A new Web-based parts-inventory management system launched by General Motors Corp. for its North American dealers may have parts managers applauding.
The Retail Inventory Management system (RIM) provides dealerships with a recommended parts list and will order the parts automatically at no risk or cost to the dealer.
RIM has been around since 1990, when Saturn Corp. developed it for its dealers. In 1999, GM deployed the system in Europe and Brazil, and it plans to have most of its U.S. dealers on board some time in 2007.
Once a dealer signs up for the program, GM will download all of the dealership's parts orders from the dealer management system (DMS) from the previous 12 months.
RIM will calculate the optimal inventory level for each part based on the dealership's 12-month history. The parts manager, however, has complete control and can change any stocking level.
Dealers in a pilot program have been accepting RIM's recommended lists 98% of the time, says Bryan Burkhardt, director-retail inventory management for GM Service and Parts Operations.
Jack Tillman, parts manager for one of the pilot dealers, Bob Hook Chevrolet in Louisville, KY, says he no longer spends 90 minutes a day placing orders and running stock reports.
“The other systems are antiquated,” he says.
Once a part inventory falls below the recommended stocking level, RIM automatically generates a purchase order and shipment. Parts managers will have all of the information at their disposal.
Another benefit for dealers using RIM is 100% obsolete part protection, GM says. Currently, GM dealers at no charge can return 5% of non-selling parts.
RIM will generate a monthly material return form for any part number that has no sales activity for 52 weeks. Dealers will be reimbursed for parts with no sales activity that RIM ordered. GM expects participating dealers to decrease their obsolescence levels significantly.

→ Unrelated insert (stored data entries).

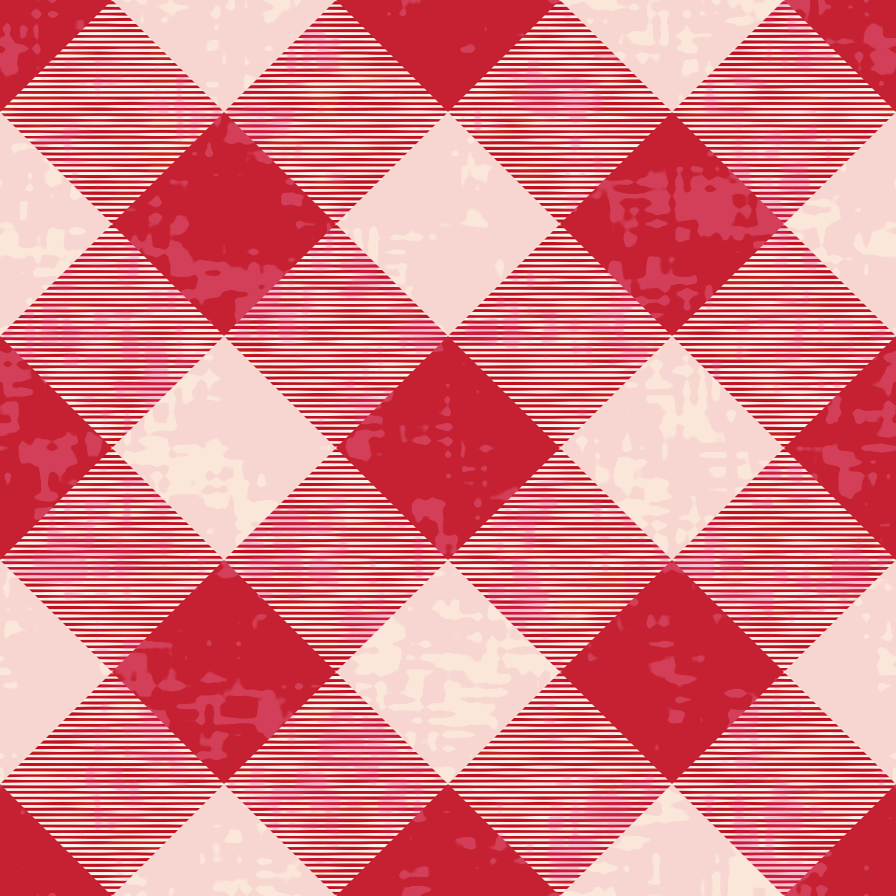
Give the GLSL for this pattern, as a WebGL 1 fragment shader.

```glsl
precision highp float;
// Diagonal gingham: worn red and blush diamonds joined by diamonds of fine horizontal stripes.

uniform vec2 u_resolution;

#define DIAMONDS 8.0      // half diagonals across the canvas, a multiple of 4
#define STRIPES 160.0     // horizontal lines from bottom to top
#define STRIPE_FILL 0.52  // inked part of each line
#define WOBBLE 0.24       // variation of line thickness
#define WEAR_LEVEL 0.60   // higher leaves less wear
#define RED vec3(0.775, 0.13, 0.195)
#define RED_WORN vec3(0.835, 0.27, 0.375)
#define BLUSH vec3(0.97, 0.84, 0.825)
#define BLUSH_WORN vec3(0.985, 0.905, 0.85)
#define INK vec3(0.755, 0.06, 0.12)
#define CREAM vec3(0.99, 0.95, 0.925)
#define GAP_WORN vec3(0.96, 0.76, 0.81)

float hash(vec2 p) {
  return fract(sin(dot(p, vec2(127.1, 311.7))) * 43758.55);
}

// Value noise that wraps over the canvas; cells holds whole numbers.
float wrapNoise(vec2 uv, vec2 cells, float seed) {
  vec2 p = uv * cells;
  vec2 i = floor(p);
  vec2 f = fract(p);
  f = f * f * (3.0 - 2.0 * f);
  vec2 lo = mod(i, cells) + seed;
  vec2 hi = mod(i + 1.0, cells) + seed;
  return mix(mix(hash(lo), hash(vec2(hi.x, lo.y)), f.x),
             mix(hash(vec2(lo.x, hi.y)), hash(hi), f.x), f.y);
}

// Patches broken up by crossing threads.
float threadWear(vec2 uv) {
  float patches = wrapNoise(uv, vec2(17.0, 19.0), 3.0);
  float weft = wrapNoise(uv, vec2(34.0, 128.0), 11.0);
  float warp = wrapNoise(uv, vec2(120.0, 30.0), 23.0);
  return 0.40 * patches + 0.32 * weft + 0.28 * warp;
}

// Coverage of the even bands of a coordinate, blurred over one pixel.
float evenBand(float t, float blur) {
  return clamp((abs(mod(t, 2.0) - 1.0) - 0.5) / blur + 0.5, 0.0, 1.0);
}

vec3 stripedCloth(vec2 uv, float pixel, float wear) {
  float wobble = wrapNoise(uv, vec2(28.0, STRIPES), 41.0) - 0.5;
  float halfWidth = 0.5 * (STRIPE_FILL + WOBBLE * wobble);
  float edge = halfWidth - abs(fract(uv.y * STRIPES) - 0.5);
  float line = clamp(edge / (STRIPES * pixel) + 0.5, 0.0, 1.0);

  // Warm flecks on the ink, pink threads in the gaps.
  float fleck = smoothstep(0.68, 0.82, wrapNoise(uv, vec2(22.0, STRIPES), 57.0));
  vec3 ink = mix(INK, vec3(0.79, 0.17, 0.10), 0.6 * fleck);
  ink = mix(ink, vec3(0.82, 0.12, 0.29), 0.7 * wear);
  return mix(mix(CREAM, GAP_WORN, wear), ink, line);
}

void main() {
  vec2 uv = gl_FragCoord.xy / u_resolution;
  float pixel = 1.0 / min(u_resolution.x, u_resolution.y);

  float threads = threadWear(uv);
  float wear = smoothstep(WEAR_LEVEL - 0.015, WEAR_LEVEL + 0.03, threads);
  float softWear = smoothstep(WEAR_LEVEL - 0.08, WEAR_LEVEL + 0.10, threads);

  // Two diagonal sets of bands cross to make the diamonds.
  vec2 p = uv * DIAMONDS;
  float blur = 0.7071 * DIAMONDS * pixel;
  float rising = evenBand(0.5 * (p.x - p.y), blur);
  float falling = evenBand(0.5 * (p.x + p.y), blur);

  vec3 red = mix(RED, RED_WORN, 0.85 * wear);
  vec3 blush = mix(BLUSH, BLUSH_WORN, wear);
  vec3 striped = stripedCloth(uv, pixel, softWear);

  vec3 color = mix(mix(blush, striped, rising), mix(striped, red, rising), falling);
  gl_FragColor = vec4(color, 1.0);
}
```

Initially, dealers will see an approximate 16% spike in their parts inventory, but that levels off within a few months. Eventually parts investment should be cut in half. Tillman says he has reduced his inventory to less than $1.5 million — down from $2 million.
He says some parts managers might become concerned for their jobs because of the automatic ordering. “Don't be,” he says. “RIM is a step in the right direction, but it isn't perfect. There's still plenty for parts managers to do.”
Most of the problems are minor glitches that are common with any start-up, Tillman says. “Mostly, you just have to manage it a little, especially when parts numbers change or new products are being phased in.”
Participating dealers get a 4% discount on orders vs. 2.75% for non-participants.
Burkhardt sees increases in service revenues and customer satisfaction because parts will be in the dealership when needed, reducing downtime.